BEGIN
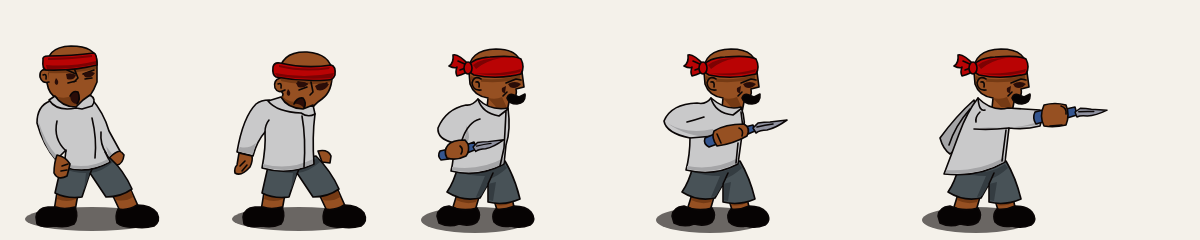
<!DOCTYPE html>
<html lang="en">
<head>
<meta charset="utf-8">
<title>Knife thrust animation frames</title>
<style>
:root{--paper:#f4f1ea;--ink:#0a0606;--skin:#965022;--skin-dark:#753a14;--band:#b90304;--band-dark:#7c0203;--hoodie:#c9c9ca;--hoodie-dark:#a5a5a7;--shorts:#485257;--shorts-dark:#343c41;--shoe:#060303;--ground:#6a6663;--handle:#34558f;--blade:#9092a0;--mouth:#2a0d08}
html,body{margin:0;overflow:hidden;background:var(--paper)}
svg{display:block;width:1200px;height:240px}
.skin,.band,.hoodie,.shorts,.shoe,.handle,.blade,.line{stroke:var(--ink);stroke-width:1.6;stroke-linejoin:round;stroke-linecap:round}
.skin{fill:var(--skin)}
.band{fill:var(--band)}
.hoodie{fill:var(--hoodie)}
.shorts{fill:var(--shorts)}
.shoe{fill:var(--shoe)}
.handle{fill:var(--handle)}
.blade{fill:var(--blade)}
.line{fill:none}
.ground{fill:var(--ground)}
.skin-shade{fill:var(--skin-dark)}
.band-shade{fill:var(--band-dark)}
.cloth-shade{fill:var(--hoodie-dark)}
.shorts-shade{fill:var(--shorts-dark)}
.mark{fill:var(--mouth)}
</style>
</head>
<body>
<svg viewBox="0 0 1200 240" role="img" aria-label="Five frames of a cartoon man in a red headband drawing and thrusting a knife">
<defs>
  <g id="legs-front">
    <ellipse class="ground" cx="92" cy="219" rx="67" ry="12"/>
    <path class="skin" d="M57 192L54 211Q65 217 75 211L78 194Z"/>
    <path class="skin" d="M112 194L120 211Q131 215 139 208L131 190Z"/>
    <path class="skin-shade" d="M58 194L57 199Q67 203 76 199L77 195ZM114 195L116 200Q126 202 133 197L131 191Z"/>
    <path class="shoe" d="M36 217Q37 208 48 207L56 207Q64 210 75 207Q79 217 74 224Q66 228 55 226Q42 228 37 224Z"/>
    <path class="shoe" d="M118 209Q128 211 137 205Q151 205 157 213Q161 221 154 226Q144 229 134 227Q123 228 117 223Q115 215 118 209Z"/>
    <path class="shorts" d="M62 162L55 193Q67 199 82 197L90 173L106 197Q121 197 132 189Q124 171 109 156Z"/>
    <path class="shorts-shade" d="M64 164Q86 176 110 158L113 162Q102 172 90 173L84 190L86 173Q72 173 63 168Z"/>
    <path class="line" d="M90 174L92 169"/>
  </g>
  <g id="legs-side">
    <ellipse class="ground" cx="475" cy="220" rx="54" ry="13"/>
    <path class="skin" d="M457 194L453 207Q463 214 475 211L479 197Z"/>
    <path class="skin" d="M494 200L497 210Q507 212 514 207L512 198Z"/>
    <path class="skin-shade" d="M458 196L456 200Q466 205 476 202L478 197ZM495 201L496 205Q505 207 513 202L512 199Z"/>
    <path class="shoe" d="M437 216Q438 207 449 206Q462 212 477 208Q482 216 477 222Q470 227 459 224Q449 228 439 223Z"/>
    <path class="shoe" d="M496 209Q506 210 514 206Q526 206 531 212Q537 220 530 225Q520 229 511 226Q500 228 494 222Q491 214 496 209Z"/>
    <path class="shorts" d="M458 166Q454 182 447 192Q463 202 480 198L488 184L488 202Q504 206 520 199Q515 178 505 161Z"/>
    <path class="shorts-shade" d="M459 168Q484 178 504 164L507 168Q497 177 489 179L489 200L493 201L496 182L488 184L481 196L476 197L485 176Q470 176 458 172Z"/>
    <path class="line" d="M488 184L493 173"/>
  </g>
  <g id="head-side">
    <path class="skin" d="M469 72Q468 50 496 49Q523 49 522 72L524 87L516 89Q518 98 509 102L507 112L487 108L488 98Q474 96 470 84Z"/>
    <path class="skin-shade" d="M488 98Q496 100 502 97L507 108L496 107ZM471 76Q491 83 520 75L520 79Q494 85 471 80Z"/>
    <path class="skin" d="M481 90Q473 91 472 83Q474 75 481 79"/>
    <path class="line" d="M476 82Q480 81 479 87M506 83L516 79L521 80M503 96L507 92"/>
    <path class="mark" d="M508 84Q515 80 521 84Q516 90 510 87ZM502 88L506 86L505 93Q501 93 502 88Z"/>
    <path class="shoe" d="M507 98Q509 93 514 95L519 97L525 94Q526 103 517 104Q509 104 507 98Z"/>
    <path class="band" d="M469 65Q458 53 453 55Q454 63 449 66Q455 69 457 67Q455 72 457 76Q466 74 470 69Z"/>
    <path class="line" d="M467 65L458 61M468 67L460 70"/>
    <path class="band" d="M468 66Q473 58 490 57Q514 55 521 59Q525 67 521 74Q497 80 474 75Q468 72 468 66Z"/>
    <path class="band-shade" d="M473 65Q481 58 501 58Q485 61 476 69ZM475 73Q497 78 520 72L521 69Q500 75 475 73Z"/>
    <ellipse class="band" cx="468" cy="68" rx="4" ry="6"/>
  </g>
  <g id="blade">
    <path class="blade" d="M0 0L5 -5Q11 -6 17 -6L34 -8Q23 0 14 2Q7 2 3 5Z"/>
    <path class="line" d="M4 -1Q12 -3 20 -4" stroke-width="1"/>
  </g>
</defs>

<rect width="1200" height="240" fill="var(--paper)"/>

<g id="frame-1-idle">
  <use href="#legs-front"/>
  <path class="skin" d="M109 150Q119 148 124 155Q123 164 117 165L109 157Z"/>
  <path class="hoodie" d="M50 101Q75 113 91 98Q104 113 109 131L120 151Q115 152 109 158L105 152L110 162Q87 175 64 167L66 150L56 160Q43 145 37 123Q37 106 50 101Z"/>
  <path class="cloth-shade" d="M65 164Q88 170 108 159L109 162Q87 173 65 167ZM106 146L112 154L109 157ZM38 120Q45 143 57 156L55 159Q41 143 38 120Z"/>
  <path class="line" d="M57 121Q53 139 66 151M101 132Q100 144 106 153M92 118Q97 139 95 158"/>
  <path class="skin" d="M57 155Q66 157 70 164Q69 169 67 176Q58 181 54 173Q54 163 57 155Z"/>
  <path class="line" d="M62 166L68 164M61 171L67 170"/>
  <path class="skin" d="M48 70Q44 47 71 46Q96 46 97 62L97 82Q91 98 82 103L78 108L55 104L57 98Q49 95 47 83Z"/>
  <path class="skin-shade" d="M58 97Q67 99 73 95L77 106L60 104ZM48 69Q73 71 96 66L96 69Q73 74 48 73Z"/>
  <path class="skin" d="M48 70Q39 68 40 77Q42 84 49 82"/>
  <path class="line" d="M43 75Q47 73 46 79M74 68L78 78L74 82M67 70L76 74M83 74L94 70M85 79L92 78M68 83L76 81"/>
  <path class="mark" d="M66 74Q71 72 76 75Q74 81 67 79ZM83 74Q89 70 95 73Q91 79 85 77ZM56 78Q60 82 57 85Q53 84 56 78ZM70 96Q73 90 78 92Q81 99 77 104Q71 104 70 96Z"/>
  <path class="line" d="M70 96Q73 90 78 92Q81 99 77 104"/>
  <path class="band" d="M43 60Q42 56 48 56Q72 56 94 53Q97 54 97 65Q74 71 46 70Q42 69 43 60Z"/>
  <path class="band-shade" d="M46 65Q72 67 96 61L96 64Q74 69 47 69ZM48 58Q70 58 92 55L92 57Q68 60 48 60Z"/>
  <path class="hoodie" d="M49 100L55 96Q62 107 76 107L83 100L90 95Q97 99 92 106L82 109L76 108Q57 112 49 100Z"/>
</g>

<g id="frame-2-reach-back">
  <path class="skin" d="M318 151Q328 149 331 156L330 163L322 162Z"/>
  <use href="#legs-front" x="207"/>
  <path class="hoodie" d="M269 100Q289 112 305 108L315 114Q312 137 314 164Q289 176 262 168Q266 147 265 132Q257 141 253 156L237 152Q243 117 256 104Q261 100 269 100Z"/>
  <path class="cloth-shade" d="M263 164Q289 171 313 159L313 164Q289 174 263 167ZM238 151Q245 154 253 154L256 143Q249 149 240 147Z"/>
  <path class="line" d="M265 132Q265 125 269 120M302 116Q306 138 304 167"/>
  <path class="skin" d="M239 153L252 156Q253 161 250 167Q241 177 235 173Q234 168 237 165Z"/>
  <path class="line" d="M240 166L245 161M242 171L247 165"/>
  <path class="skin" d="M279 75Q280 51 307 52Q331 54 332 72Q333 91 322 99Q313 105 310 112Q289 111 281 102L283 94Q278 87 279 75Z"/>
  <path class="skin-shade" d="M282 96Q290 104 299 101L305 110Q289 109 281 102ZM280 77Q306 84 332 78L331 82Q305 87 280 81Z"/>
  <path class="skin" d="M280 78Q273 80 275 88Q278 94 285 90"/>
  <path class="line" d="M278 84Q282 82 281 88M311 82L313 92L310 95M298 82L307 84M317 87L327 83M299 90L307 87"/>
  <path class="mark" d="M296 83Q303 80 308 84Q304 89 298 87ZM315 86Q321 81 329 84Q325 92 317 90ZM288 89Q292 93 289 96Q285 95 288 89ZM294 104Q297 97 303 98Q307 103 304 108Q299 103 294 104Z"/>
  <path class="line" d="M294 104Q297 97 303 98Q307 103 304 108"/>
  <path class="band" d="M273 67Q274 62 280 63Q306 69 331 65Q336 66 335 75Q333 80 328 80Q302 82 276 77Q272 75 273 67Z"/>
  <path class="band-shade" d="M275 73Q304 79 334 73L332 78Q304 80 277 76ZM279 65Q304 71 330 67L329 69Q303 73 279 67Z"/>
  <path class="hoodie" d="M268 101L281 97Q287 108 303 109L313 105L315 114Q308 118 301 113Q277 112 268 101Z"/>
</g>

<g id="frame-3-draw">
  <use href="#legs-side"/>
  <use href="#head-side"/>
  <path class="hoodie" d="M478 99Q490 111 508 108Q511 130 506 145L504 164Q478 178 451 171Q454 159 454 143Q437 139 438 128Q446 109 466 105Q472 106 478 99Z"/>
  <path class="cloth-shade" d="M452 167Q480 171 504 158L503 164Q478 176 452 170ZM462 142Q468 134 466 125Q472 139 466 143Z"/>
  <path class="line" d="M480 119Q468 122 462 140M506 111Q505 132 504 148L500 166M478 99Q482 113 499 116L508 109"/>
  <path class="handle" d="M440 151L449 149L449 159L441 160Q437 156 440 151ZM466 145L474 142L477 149L467 153Z"/>
  <path class="skin" d="M448 145Q452 140 465 140L468 144Q470 151 466 156Q456 161 447 158Q443 151 448 145Z"/>
  <path class="line" d="M460 146Q464 149 461 154"/>
  <use href="#blade" transform="translate(473 147) scale(.9)"/>
</g>

<g id="frame-4-aim">
  <use href="#legs-side" x="235"/>
  <use href="#head-side" x="235"/>
  <path class="hoodie" d="M711 98Q726 111 741 107Q747 122 742 135L738 164Q714 177 686 170Q690 155 690 138Q666 133 664 121Q671 104 697 103Q706 105 711 98Z"/>
  <path class="cloth-shade" d="M687 166Q714 171 738 158L737 163Q714 175 687 169ZM667 123Q687 135 713 129L715 137Q688 138 667 123Z"/>
  <path class="line" d="M704 117Q695 120 687 122M711 98Q715 113 733 115L742 108M741 112L743 128M738 143L736 163M690 138L714 136"/>
  <path class="handle" d="M705 138L717 133L720 143L709 147Q703 144 705 138ZM745 127L753 125L755 131L748 134Z"/>
  <path class="skin" d="M714 131Q725 124 744 124Q751 128 747 136Q733 144 717 146Q711 138 714 131Z"/>
  <path class="line" d="M739 128Q744 130 742 136M717 134L721 143"/>
  <use href="#blade" transform="translate(753 128)"/>
</g>

<g id="frame-5-thrust">
  <use href="#legs-side" x="501"/>
  <use href="#head-side" x="505"/>
  <path class="hoodie" d="M974 100Q956 116 940 138Q943 149 950 154L981 128Z" style="fill:var(--hoodie-dark)"/>
  <path class="line" d="M970 109Q955 126 949 145"/>
  <path class="hoodie" d="M978 98Q992 112 1008 108L1040 110Q1043 117 1040 126Q1024 130 1009 128L1005 162Q978 178 944 174Q952 153 959 134Q967 112 978 98Z"/>
  <path class="cloth-shade" d="M946 170Q979 172 1005 157L1004 162Q978 176 946 173ZM979 127Q1010 131 1038 122L1038 125Q1010 129 979 127Z"/>
  <path class="line" d="M974 129Q991 130 1009 128M978 98Q979 112 985 110M1006 130L1002 161M980 112Q975 117 976 122"/>
  <path class="handle" d="M1035 112L1043 110L1043 122L1036 124Q1032 118 1035 112ZM1066 109L1075 107L1077 115L1067 118Z"/>
  <path class="skin" d="M1044 105Q1055 102 1066 105Q1070 115 1066 125Q1054 128 1044 126Q1039 116 1044 105Z"/>
  <path class="line" d="M1061 106Q1067 108 1066 114M1050 126L1062 125"/>
  <use href="#blade" transform="translate(1075 112) rotate(10) scale(.92)"/>
</g>
</svg>
</body>
</html>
END
### What you have to do
Write out, word for word, the line containing "112L1043 110L1043 122L1036" and every line after it to the end of the data above.

### Problem solution
  <path class="handle" d="M1035 112L1043 110L1043 122L1036 124Q1032 118 1035 112ZM1066 109L1075 107L1077 115L1067 118Z"/>
  <path class="skin" d="M1044 105Q1055 102 1066 105Q1070 115 1066 125Q1054 128 1044 126Q1039 116 1044 105Z"/>
  <path class="line" d="M1061 106Q1067 108 1066 114M1050 126L1062 125"/>
  <use href="#blade" transform="translate(1075 112) rotate(10) scale(.92)"/>
</g>
</svg>
</body>
</html>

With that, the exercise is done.